____ Provided information

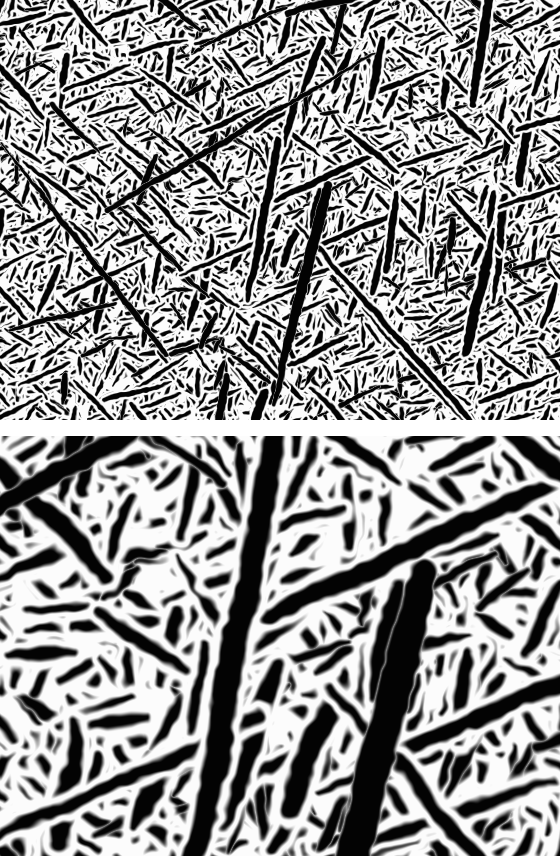
Top: the whole. Bottom: its middle third, enlarged.
Reproduce this texture procedurally as a WebGL 2 fragment shader.

```glsl
#version 300 es
precision highp float;
// Black needle-shaped plates on white, crossing in three main directions.
// Scattered layers of tapered strokes run from fine to coarse; each stroke
// carves a narrow white gap into the finer ones before it is laid down.

uniform vec2 u_resolution;
out vec4 fragColor;

vec3 hash3(vec2 p) {
    vec3 q = fract(p.xyx * vec3(0.1031, 0.1030, 0.0973));
    q += dot(q, q.yxz + 33.33);
    return fract((q.xxy + q.yzz) * q.zyx);
}

// Smooth value noise, two independent channels
vec2 noise2(vec2 p) {
    vec2 i = floor(p), f = fract(p);
    f = f * f * (3.0 - 2.0 * f);
    return mix(mix(hash3(i).xy, hash3(i + vec2(1, 0)).xy, f.x),
               mix(hash3(i + vec2(0, 1)).xy, hash3(i + vec2(1, 1)).xy, f.x), f.y);
}

float smoothMax(float a, float b, float k) {
    float h = max(k - abs(a - b), 0.0) / k;
    return max(a, b) + h * h * k * 0.25;
}

// Distance to a needle along x whose width tapers to its ends
float needle(vec2 p, float halfLength, float halfWidth, float skew) {
    float x = clamp(p.x, -halfLength, halfLength);
    float t = x / halfLength;
    float taper = 1.1 - 0.45 * t * t + skew * t;
    return length(p - vec2(x, 0.0)) - halfWidth * taper;
}

// Add one scattered layer of needles over the distance field d
float addLayer(float d, vec2 p, float size, float seed) {
    vec2 home = floor(p / size);
    float coarse = smoothstep(0.04, 0.12, size);
    for (int y = -1; y <= 1; y++) {
        for (int x = -1; x <= 1; x++) {
            vec2 cell = home + vec2(x, y);
            vec3 place = hash3(cell + seed * 17.3 + 40.0);
            vec3 form = hash3(cell + seed * 31.7 + 90.0);
            vec2 center = (cell + place.xy) * size;

            // Neighbours tend to share a direction family
            float pick = fract(noise2(center * 5.0 + seed).x * 2.0 + 0.7 * place.z);
            bool steep = pick > 0.66;
            float angle = steep ? 1.33 : (pick > 0.33 ? 0.38 : -0.76);
            angle += (form.x - 0.5) * mix(0.7, 0.3, coarse);

            float halfLength = size * mix(0.35, 0.85, form.y);
            float halfWidth = (0.0024 + 0.0078 * sqrt(size)) * mix(0.8, 1.2, form.z);
            if (steep) {
                halfLength *= mix(1.0, 0.75, coarse);
                halfWidth *= mix(1.0, 1.5, coarse);
            }

            vec2 axis = vec2(cos(angle), sin(angle));
            vec2 q = p - center;
            q = vec2(dot(q, axis), dot(q, vec2(-axis.y, axis.x)));
            float stroke = needle(q, halfLength, halfWidth, 0.6 * (place.z - 0.5));

            // Some needles touch what they cross, most keep a clear margin
            float gap = fract(form.x * 7.0 + form.z) > 0.2 ? 0.0062 : 0.0;
            d = min(smoothMax(d, gap - stroke, 0.003), stroke);
        }
    }
    return d;
}

void main() {
    vec2 p = gl_FragCoord.xy / u_resolution.y;

    // Slow bending plus fine ragged edges
    p += 0.007 * (noise2(p * 22.0) - 0.5);
    p += 0.0034 * (noise2(p * 115.0 + 7.0) - 0.5);

    float sizes[6] = float[6](0.028, 0.031, 0.05, 0.1, 0.2, 0.45);
    float d = 1.0;
    for (int i = 0; i < 6; i++) {
        d = addLayer(d, p + 0.137 * float(i), sizes[i], float(i) + 1.0);
    }

    float edge = max(0.0021, 0.75 / u_resolution.y);
    float paper = smoothstep(-edge, edge, d);
    fragColor = vec4(vec3(mix(0.01, 0.99, paper)), 1.0);
}
```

________

## What the task requires
All entries, top to bottom, should be retyped exactly; the pictures should not be.

## Task response
Top: the whole. Bottom: its middle third, enlarged.
Reproduce this texture procedurally as a WebGL 2 fragment shader.

```glsl
#version 300 es
precision highp float;
// Black needle-shaped plates on white, crossing in three main directions.
// Scattered layers of tapered strokes run from fine to coarse; each stroke
// carves a narrow white gap into the finer ones before it is laid down.

uniform vec2 u_resolution;
out vec4 fragColor;

vec3 hash3(vec2 p) {
    vec3 q = fract(p.xyx * vec3(0.1031, 0.1030, 0.0973));
    q += dot(q, q.yxz + 33.33);
    return fract((q.xxy + q.yzz) * q.zyx);
}

// Smooth value noise, two independent channels
vec2 noise2(vec2 p) {
    vec2 i = floor(p), f = fract(p);
    f = f * f * (3.0 - 2.0 * f);
    return mix(mix(hash3(i).xy, hash3(i + vec2(1, 0)).xy, f.x),
               mix(hash3(i + vec2(0, 1)).xy, hash3(i + vec2(1, 1)).xy, f.x), f.y);
}

float smoothMax(float a, float b, float k) {
    float h = max(k - abs(a - b), 0.0) / k;
    return max(a, b) + h * h * k * 0.25;
}

// Distance to a needle along x whose width tapers to its ends
float needle(vec2 p, float halfLength, float halfWidth, float skew) {
    float x = clamp(p.x, -halfLength, halfLength);
    float t = x / halfLength;
    float taper = 1.1 - 0.45 * t * t + skew * t;
    return length(p - vec2(x, 0.0)) - halfWidth * taper;
}

// Add one scattered layer of needles over the distance field d
float addLayer(float d, vec2 p, float size, float seed) {
    vec2 home = floor(p / size);
    float coarse = smoothstep(0.04, 0.12, size);
    for (int y = -1; y <= 1; y++) {
        for (int x = -1; x <= 1; x++) {
            vec2 cell = home + vec2(x, y);
            vec3 place = hash3(cell + seed * 17.3 + 40.0);
            vec3 form = hash3(cell + seed * 31.7 + 90.0);
            vec2 center = (cell + place.xy) * size;

            // Neighbours tend to share a direction family
            float pick = fract(noise2(center * 5.0 + seed).x * 2.0 + 0.7 * place.z);
            bool steep = pick > 0.66;
            float angle = steep ? 1.33 : (pick > 0.33 ? 0.38 : -0.76);
            angle += (form.x - 0.5) * mix(0.7, 0.3, coarse);

            float halfLength = size * mix(0.35, 0.85, form.y);
            float halfWidth = (0.0024 + 0.0078 * sqrt(size)) * mix(0.8, 1.2, form.z);
            if (steep) {
                halfLength *= mix(1.0, 0.75, coarse);
                halfWidth *= mix(1.0, 1.5, coarse);
            }

            vec2 axis = vec2(cos(angle), sin(angle));
            vec2 q = p - center;
            q = vec2(dot(q, axis), dot(q, vec2(-axis.y, axis.x)));
            float stroke = needle(q, halfLength, halfWidth, 0.6 * (place.z - 0.5));

            // Some needles touch what they cross, most keep a clear margin
            float gap = fract(form.x * 7.0 + form.z) > 0.2 ? 0.0062 : 0.0;
            d = min(smoothMax(d, gap - stroke, 0.003), stroke);
        }
    }
    return d;
}

void main() {
    vec2 p = gl_FragCoord.xy / u_resolution.y;

    // Slow bending plus fine ragged edges
    p += 0.007 * (noise2(p * 22.0) - 0.5);
    p += 0.0034 * (noise2(p * 115.0 + 7.0) - 0.5);

    float sizes[6] = float[6](0.028, 0.031, 0.05, 0.1, 0.2, 0.45);
    float d = 1.0;
    for (int i = 0; i < 6; i++) {
        d = addLayer(d, p + 0.137 * float(i), sizes[i], float(i) + 1.0);
    }

    float edge = max(0.0021, 0.75 / u_resolution.y);
    float paper = smoothstep(-edge, edge, d);
    fragColor = vec4(vec3(mix(0.01, 0.99, paper)), 1.0);
}
```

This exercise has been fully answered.